On Friday, my friend Stu who lives in Pattaya (anyone for a golf holiday in Thailand let me know and I’ll pass you his details), collected us to bring us to Kanchanaburi, the town containing the Bridge over the river Kwai. En route we stopped for a round of golf (I got to drive the cart- first spot of driving for nearly two years!).
Kanchanaburiis a nice little town, full of tourists though but quite a bit cheaper than Bangkok. While there we went to Erawan waterfall which was gorgeous- 7 level waterfall with numberous small levels in between. Stu and I stopped just before level number 5 as there was a nice 3 level spot with shallow pools and Gav continued on to the top. For the most part we had the place to ourselves despite how busy it was. Got a free fish pedicure from the little fish there which was weird but kinda nice provided they were the fish less than 10 cm, over that they were a bit too harsh! They also had little shrimp in the pools so if you sat close to the edge in the water, as I did, they would nip you on the leg with their pincers. You move fairly quickly once that happens a few times. We also got to see a giant salamander emerge from the lower levels and make its way up. It was huge!
Nighttime in Kanchanaburi:

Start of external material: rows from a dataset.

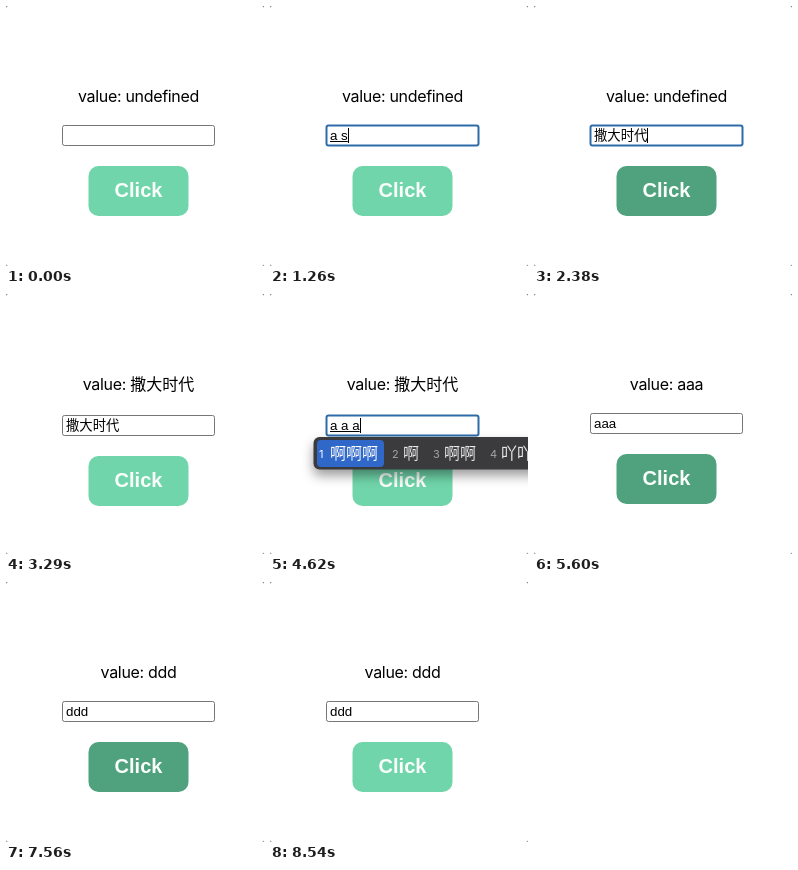
These frames come from a looping animation (258 px wide and 260 px high, 8750 ms). An HTML page:

```html
<!DOCTYPE html>
<html lang="zh-CN">
<head>
<meta charset="utf-8">
<style>
  html, body { margin: 0; width: 100%; height: 100%; overflow: hidden; background: #777; }
  svg { display: block; width: 258px; height: 260px; }
  .value { font: 16px Inter, "Noto Sans CJK SC", sans-serif; letter-spacing: -.32px; text-anchor: middle; }
  .value .cjk { letter-spacing: 0; }
  .field { font: 13.333px "Liberation Sans", "Noto Sans CJK SC", sans-serif; }
  .label { font: bold 20px "Liberation Sans", sans-serif; text-anchor: middle; fill: #fafffc; }
  .menu { filter: drop-shadow(0 6px 6px rgba(0, 0, 0, .4)); }
  .number { font: 11px Inter, sans-serif; fill: #a4a4a6; }
  .word { font: 16px "Noto Sans CJK SC", sans-serif; fill: #e8e8ea; }
  .picked { fill: #fff; }
</style>
</head>
<body>
<svg id="stage" viewBox="0 0 258 260"></svg>
<script>
const LOOP = 8750, TEXT_X = 60, CENTER = 132.5;
const stage = document.getElementById('stage');
const ctx = document.createElement('canvas').getContext('2d');
ctx.font = '13.333px "Liberation Sans", "Noto Sans CJK SC", sans-serif';
const widthOf = text => ctx.measureText(text).width;

// Each step changes part of the state: [time in ms, changes]
const compose = (text, menu = '') => ({ text, menu, composing: true, selected: 0 });
const commit = text => ({ text, menu: '', composing: false });
const click = value => ({ value, focus: false });
const steps = [
  [0, { value: 'undefined', text: '', menu: '', composing: false, selected: 0, focus: false, hover: false }],
  [210, { focus: true }],
  [1260, compose('a s')],
  [1330, compose('a s', '按时 啊 安 爱上')],
  [1400, compose('a s d', '阿萨德 按时 啊 安')],
  [1540, compose('a s d s', '撒大声 按时 啊 安')],
  [1680, compose('a s d s d', '撒大时代 按时 啊 安')],
  [1960, commit('撒大时代')],
  [2380, { hover: true }],
  [2590, click('撒大时代')],
  [3290, { hover: false }],
  [3780, { focus: true }],
  [3850, { selected: 1 }],
  [3920, { selected: 3 }],
  [4060, { selected: 4 }],
  [4340, compose('a')],
  [4410, compose('a', '啊 阿 吖 呵')],
  [4480, compose('a a', '啊啊 啊 阿 吖吖')],
  [4620, compose('a a a', '啊啊啊 啊 啊啊 吖吖')],
  [4970, commit('aaa')],
  [5390, { hover: true }],
  [5530, click('aaa')],
  [6020, { hover: false }],
  [6440, { focus: true }],
  [6650, { selected: 1 }],
  [6720, { selected: 3 }],
  [6860, { text: 'd', selected: 0 }],
  [6930, { text: 'dd' }],
  [7000, { text: 'ddd' }],
  [7140, { hover: true }],
  [7420, click('ddd')],
  [8400, { hover: false }],
];
let state = {};
const states = steps.map(([time, changes]) => state = { ...state, ...changes, time });

const rect = (x, y, w, h, r, fill, extra = '') =>
  `<rect x="${x}" y="${y}" width="${w}" height="${h}" rx="${r}" fill="${fill}" ${extra}/>`;
const label = (cls, x, y, content) => `<text class="${cls}" x="${x}" y="${y}">${content}</text>`;

function drawField({ text, focus, composing, selected }) {
  const end = TEXT_X + widthOf(text);
  const stroke = focus ? 'stroke="#2d6ca8" stroke-width="2"' : 'stroke="#767676"';
  let out = rect(56.5, 119.5, 152, 20, 2, '#fff', stroke);
  if (selected) {
    const start = TEXT_X + widthOf(text.slice(0, -selected));
    out += rect(start, 122, end - start, 15, 0, '#b4d5fe');
  }
  out += label('field', TEXT_X, 134, text);
  if (composing) out += rect(TEXT_X, 135, end - TEXT_X, 1, 0, '#000');
  if (focus && !selected) out += rect(Math.round(end), 122, 1, 15, 0, '#000');
  return out;
}

function drawMenu(words) {
  let x = 49;
  let out = `<g class="menu">${rect(43.5, 141, 240, 32.5, 6, '#3b3b3e')}</g>`;
  words.split(' ').forEach((word, i) => {
    const picked = i ? '' : ' picked', width = 16 * word.length;
    if (picked) out += rect(47, 144, width + 19, 27, 4, '#2f68c9');
    out += label('number' + picked, x, 161.5, i + 1) + label('word' + picked, x + 11, 163, word);
    x += width + 25;
  });
  return out;
}

function draw(s) {
  const isCjk = s.value > '\u4e00';
  const value = isCjk ? `<tspan class="cjk">${s.value}</tspan>` : s.value;
  stage.innerHTML = rect(0, 0, 258, 260, 2.5, '#fff') +
    label('value', CENTER, 96, 'value: ' + value) +
    `<g transform="translate(0 ${isCjk ? 2 : 0})">` +
    drawField(s) +
    rect(82.5, 160, 100, 50, 10, s.hover ? '#4fa27d' : '#70d5aa') +
    label('label', CENTER, 191, 'Click') +
    (s.menu && drawMenu(s.menu)) + '</g>';
}

let shown;
function tick() {
  const time = performance.now() % LOOP;
  const current = states.findLast(s => s.time <= time);
  if (current !== shown) draw(shown = current);
  requestAnimationFrame(tick);
}
tick();
</script>
</body>
</html>
```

The following day we crossed the famous bridge, took a boat ride on the river Kwai, visited the Death Railway Museum (I knew very little of the Thai-Burma railway history prior to this) and then headed for Pattaya.
Stu had kindly offered to put us up for a few days so we had the opportunity to see a city we would never have visited. It’s a strange place Pattaya and also huge, it’s the second largest city in Thailand after Bangkok. It has a rather seedy reputation which is flaunts unashamedly between the soapy massage parlours, go go clubs and freelance prostitutes and lady boys in the main strip. We were a bit out in the nicer end so didn’t see any of this as we were only in that area during the day. The area is full of hotels for package holidays and sex tourists- we were classified as the “alternative” tourists as we are not either of those. Unfortunately as we were backpackers, living on a measly budget of $50 a day (for both of us) all the things to do here were out of our price range as most attractions were a minimum of 500B ($15/ £9.60), so we basically wandered around and did what we could for free. The food was also very expensive and it was quite a trek to find some decent street food but when we did find it it was good and cheap
After a few days here it was time to head for the airport. We were flying from Bangkok Dom Meung, the other side of the city so we decided to make it easier to travel to Suvunabumi airport, get a hotel with free transfers, and take the free transfer bus to Dom Meung the following morning. Easy peasy.
On Thursday afternoon we left Bangkok behind us and in a cloud of jet fuel, headed for the exotic Burmese city of Yangon…!